Clint Eastwood plays Philo Beddoe, a truck driver who sidelines as a prize fighter to supplement his income. Philo is also the owner of Clyde, an Orang-utan that he won in a fight. Philo’s best buddy is Orville Bogg. Philo falls for a tiny blonde country singer by the name of Lynn Halsey-Taylor (Sandra Locke), who he pusues (though she doesn’t try to get away). Lynn tells Philo of her abusive, controlling boyfriend who doesn’t mind is she sees guys on the side. She paints a bleak picture of a controlling jerk. Philo falls for this and her story of wanting to save up for a Country music club of her own, needing only $7000 (and unsure of how much she has as the jerk boyfriend controls all the cash). Philo, feeling for her, offers to take care of that boyfriend – something she declines. Instead, he starts giving her cash to get her toward that goal of getting her club. Well, one day Philo goes to the hotel where she was staying to find she and the abuser have left, leaving little or no trace. Philo decides he should follow/find her (thinking she may be in trouble). Orville and Clyde come along for the ride, quickly picking up a very cute Beverly D’Angelo who was working at a side of the road fruit stand – Orville charmed her and she decided to joining the search for Lynn. Philo take a couple of fights along the way to raise some cash. At one fight, after winning, the guys in charge of the betting try to screw them out of their winnings, only to be put in their place by an up until then quiet Beverly D’Angelo. Very funny. Of course the seach for Lynn doesn’t end particularly happy. Feeling bad for himself, Philo takes a fight against Tank Murdock, the king of the illegal fights. A great fight ends the movie, with a little bit of a twist…
Damn this is a good, funny movie. I strongly suggest you see this one. Check out the trailer below:
Okay folks, we have a WINNER!!!
Congrats to Scott T. of Calgary, Alberta, Canada for being the one that is first to respond. You sir, will have yourself a copy of Manborg.
Watch the Video, then email me at email@example.com
2013’s Bounty Killer has been touring the movie circuit (recentlyplay at Edmonton Alberta’s Dedfest), and having recently watched it, I thought I should tell you a little about it.

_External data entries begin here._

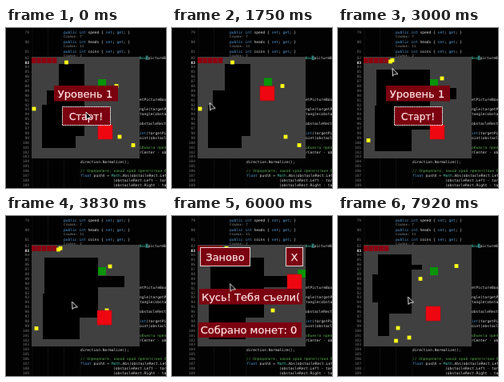
These frames come from a looping animation (200 px wide and 200 px high, 8 s). An HTML page:

```html
<!DOCTYPE html>
<html lang="ru">
<head>
<meta charset="utf-8">
<style>
html, body { margin: 0; width: 100%; height: 100%; overflow: hidden; background: #020202; }
svg { display: block; width: 100vw; height: 100vh; }
.code { font: 4.6px "DejaVu Sans Mono", monospace; fill: #d8d8d8; white-space: pre; }
.lens { font-size: 4.2px; fill: #8c8c8c; }
.num { fill: #777; text-anchor: end; }
.num.current { fill: #fff; font-weight: bold; }
.key { fill: #569cd6; }
.type { fill: #4ec9b0; }
.note { fill: #57a64a; }
.guide { stroke: #333; stroke-width: .5; stroke-dasharray: 1 1; }
.wall { fill: #000; }
.coin { fill: #ffff18; }
.panel { fill: #7b0010; }
.button { stroke: #e8d0d4; stroke-width: 1; }
.focus { stroke: #fff; stroke-dasharray: 1.5 .7; }
.label { font: 13px "DejaVu Sans", sans-serif; fill: #ffdfe2; stroke: #ffdfe2; stroke-width: .25; text-anchor: middle; }

.timed { animation: 8s step-end infinite; }
.moving { animation: 8s linear infinite; }
#mapA { animation-name: mapA; }
#mapB { animation-name: mapB; }
#mapC { animation-name: mapC; }
#taken { animation-name: taken; }
#intro { animation-name: intro; }
#lost { animation-name: lost; }
#player { animation-name: player; }
#enemy { animation-name: enemy; }
#cursor { animation-name: cursor; animation-timing-function: ease-in-out; }

@keyframes mapA { 0% { visibility: visible } 36%, 100% { visibility: hidden } }
@keyframes mapB { 0% { visibility: hidden } 36% { visibility: visible } 82.75%, 100% { visibility: hidden } }
@keyframes mapC { 0% { visibility: hidden } 82.75%, 100% { visibility: visible } }
@keyframes taken { 0% { opacity: 1 } 54.4%, 100% { opacity: 0 } }
@keyframes intro {
  0%, 36%, 82.75% { visibility: visible }
  5%, 46.875%, 95%, 100% { visibility: hidden }
}
@keyframes lost {
  0%, 36%, 82.75%, 100% { visibility: hidden }
  23.125%, 70% { visibility: visible }
}
@keyframes player {
  0%, 21.5% { transform: translate(120px, 69px) }
  23.1%, 35.99% { transform: translate(120px, 63px) }
  36%, 49% { transform: translate(120px, 69px) }
  54% { transform: translate(129px, 69px) }
  63%, 82.74% { transform: translate(162.5px, 72px) }
  82.75%, 100% { transform: translate(120px, 69px) }
}
@keyframes enemy {
  0%, 5% { transform: translate(124px, 130px) }
  12.5% { transform: translate(119px, 110px) }
  23.1%, 35.99% { transform: translate(119px, 78px) }
  36%, 46.8% { transform: translate(124px, 130px) }
  47.9% { transform: translate(123px, 127px) }
  55% { transform: translate(128px, 112px) }
  64.6% { transform: translate(142.5px, 98px) }
  70%, 82.74% { transform: translate(153px, 82px) }
  82.75%, 95% { transform: translate(124px, 130px) }
  99%, 100% { transform: translate(119px, 122px) }
}
@keyframes cursor {
  0%, 5% { transform: translate(100px, 105px) }
  12%, 17% { transform: translate(38px, 115px) }
  29.5%, 36% { transform: translate(67px, 47px) }
  45%, 71% { transform: translate(82.5px, 107px) }
  80%, 82.75% { transform: translate(58px, 52px) }
  85.4% { transform: translate(54.5px, 59px) }
  93.5%, 100% { transform: translate(87.5px, 101px) }
}
</style>
</head>
<body>
<svg viewBox="0 0 200 200" preserveAspectRatio="none">
  <defs>
    <rect id="coin" class="coin" x="-2.4" y="-2.4" width="4.8" height="4.8"/>
    <clipPath id="window"><rect x="32" y="36" width="135" height="127"/></clipPath>
  </defs>
  <path class="guide" d="M33 0V200M52.500 0V200M72.500 40V200M93 170V200"/>
  <g id="editor" class="code"></g>

  <g clip-path="url(#window)">
    <rect x="32" y="36" width="135" height="127" fill="#404040"/>
    <g id="mapA" class="timed">
      <path class="wall" d="M66 45H98V135H87V150H45V96H51V78H66Z"/>
      <g data-coins="35,101 75.5,43 138,72.5 142,136 159,146.5"></g>
    </g>
    <g id="mapB" class="timed">
      <path class="wall" d="M48 52H115V75H148V89H115V127H92V154H46V97H48Z"/>
      <g data-coins="126,118 38,140.5"></g>
      <g id="taken" class="timed" data-coins="130,63"></g>
    </g>
    <g id="mapC" class="timed">
      <path class="wall" d="M50 48H92V61H105V67H92V122H64V150H50V108H43V73H50Z"/>
      <g data-coins="148,62.5 103,78.5 75,140 89,152 72.5,156"></g>
    </g>
    <path d="M32 40.500H64" stroke="#8c0010" stroke-width="7" stroke-dasharray="5.7 .7"/>
    <g id="mapBCoins" class="timed" style="animation-name: mapB" data-coins="65.5,42 68,40.3"></g>
    <rect id="player" class="moving" x="-5" y="-5" width="10" height="10" fill="#089408"/>
    <rect id="enemy" class="moving" x="-9" y="-9" width="18" height="18" fill="#ee0710" stroke="#c00010" stroke-width=".5"/>

    <g id="intro" class="timed">
      <rect class="panel" x="60" y="72" width="80" height="19.500"/>
      <text class="label" x="99" y="86.500">Уровень 1</text>
      <rect class="panel button focus" x="70.500" y="98.500" width="60" height="23"/>
      <text class="label" x="100" y="114.500" style="font-size: 12px">Старт!</text>
    </g>
    <g id="lost" class="timed">
      <rect class="panel button" x="35.500" y="39.500" width="62" height="23"/>
      <text class="label" x="66.500" y="55.500">Заново</text>
      <rect class="panel button" x="142.500" y="39.500" width="21" height="23"/>
      <text class="label" x="153" y="56">X</text>
      <rect class="panel" x="34" y="91" width="129" height="19.500"/>
      <text class="label" x="98.500" y="105.500">Кусь! Тебя съели(</text>
      <rect class="panel" x="33" y="133" width="129" height="19"/>
      <text class="label" x="96" y="147">Собрано монет: 0</text>
    </g>
  </g>
  <path id="cursor" class="moving" d="M0 0L.5 9.500L3 7.300L7 7Z" fill="#080808" stroke="#fff" stroke-width=".9"/>
</svg>
<script>
const NS = "http://www.w3.org/2000/svg";
const editor = document.getElementById("editor");

function add(parent, tag, attrs, text = "") {
  const node = document.createElementNS(NS, tag);
  for (const name in attrs) node.setAttribute(name, attrs[name]);
  node.textContent = text;
  return parent.appendChild(node);
}

function codeLine(x, y, source) {
  const line = add(editor, "text", { x, y: y + 1.7 });
  for (const part of source.split(/(\/\/.*|\b(?:public|int|float|set|get)\b|\bMath\b|\bBox\b)/)) {
    const kind = part.startsWith("//") ? "note"
      : /^(public|int|float|set|get)$/.test(part) ? "key"
      : /^(Math|Box)$/.test(part) ? "type" : "";
    add(line, "tspan", { class: kind }, part);
  }
}

[["speed", 7], ["heads", 11], ["coins", 2]].forEach(([name, uses], i) => {
  const y = 5 + 12 * i;
  codeLine(72, y, `public int ${name} { set; get; }`);
  add(editor, "text", { class: "lens", x: 72, y: y + 7.3 }, `Ссылок: ${uses}`);
  add(editor, "text", { class: "num", x: 29, y: y + 1.7 }, 79 + i);
});

for (let n = 82; n < 110; n++) {
  const current = n === 83 ? " current" : "";
  add(editor, "text", { class: "num" + current, x: 29, y: 38.7 + (n - 82) * 5.89 }, n);
}

add(editor, "rect", { x: 174.5, y: 34.5, width: 3, height: 5.5, fill: "#176b65" });
codeLine(166.5, 37, "Box(pictureBox");
codeLine(167, 89, "etPictureBox,");
codeLine(167, 101, "ngle(targetPicture");
codeLine(167, 107, "tangle(obstaclePic");
codeLine(167, 119, "obstacleRect))");
codeLine(167, 131, "int(targetPicture");
codeLine(167, 137, "oint(obstaclePic");
add(editor, "text", { class: "note", x: 167, y: 150.7 }, "объекта препятствия");
codeLine(167, 155, "rCenter - obstacle");
codeLine(93, 167, "direction.Normalize();");
codeLine(93, 178, "// Определите, какой край препятствия ближе");
codeLine(93, 184, "float pushX = Math.Abs(obstacleRect.Left -");
codeLine(134, 190, "(obstacleRect.Left - target");
codeLine(134, 196, "(obstacleRect.Right - target");

for (const group of document.querySelectorAll("[data-coins]")) {
  for (const spot of group.dataset.coins.split(" ")) {
    const [x, y] = spot.split(",");
    add(group, "use", { href: "#coin", x, y });
  }
}
</script>
</body>
</html>
```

Starring Christian Pitre as Mary Death and Mathew Marsden as Drifter, two Bounty Killers competing for fame and fortune in a post apocalyptic world. Like bounty hunters of today, but always bringing in their bounty dead (simpler that way). They’re pretty much against the establishment – until the establishment is destroyed by a giant Company – then they join forces to kick some corporate butt.
Oh, and there’s some personal history between Drifter and Mary Death
This feels like someone put a whole bunch of Roger Corman ideas in a blender and came up with a modern version of something that would be at home at a 1970’s drive in theatre. This is not a good movie but it is a sure a fun movie.
Don’t watch it expecting as serious film – watch it expecting something ridiculous and you will not be disappointed.
Check out the trailer below:
Hello hello hello!
So, after recently re-watching the second movie of the Star Trek reboot, Star Trek – Into Darkness, I have decided to revisit the Star Trek Movie Franchise and with up the experience. If you are a fan of the Star Trek universe, and are actually honest to yourself, then you know that there are many bad movies in this series (and of course a few good ones, also).
I am going to review (or whatever we call what I do here on this site) at least the first Trek films (the original series films), and perhaps film seven, Generations as it combines (poorly) The Original Series and The Next Generation. Who knows: I may continue through the entire catalogue of Trek Films… Time will tell.
I am a huge fan of Star Trek, but I am very aware that some of these films are real turkeys, but I am also of the opinion some are not just good Star Trek movies, but good Sci-Fi movies in general. I will try to be fair – I hope you enjoy – Keep watching!!!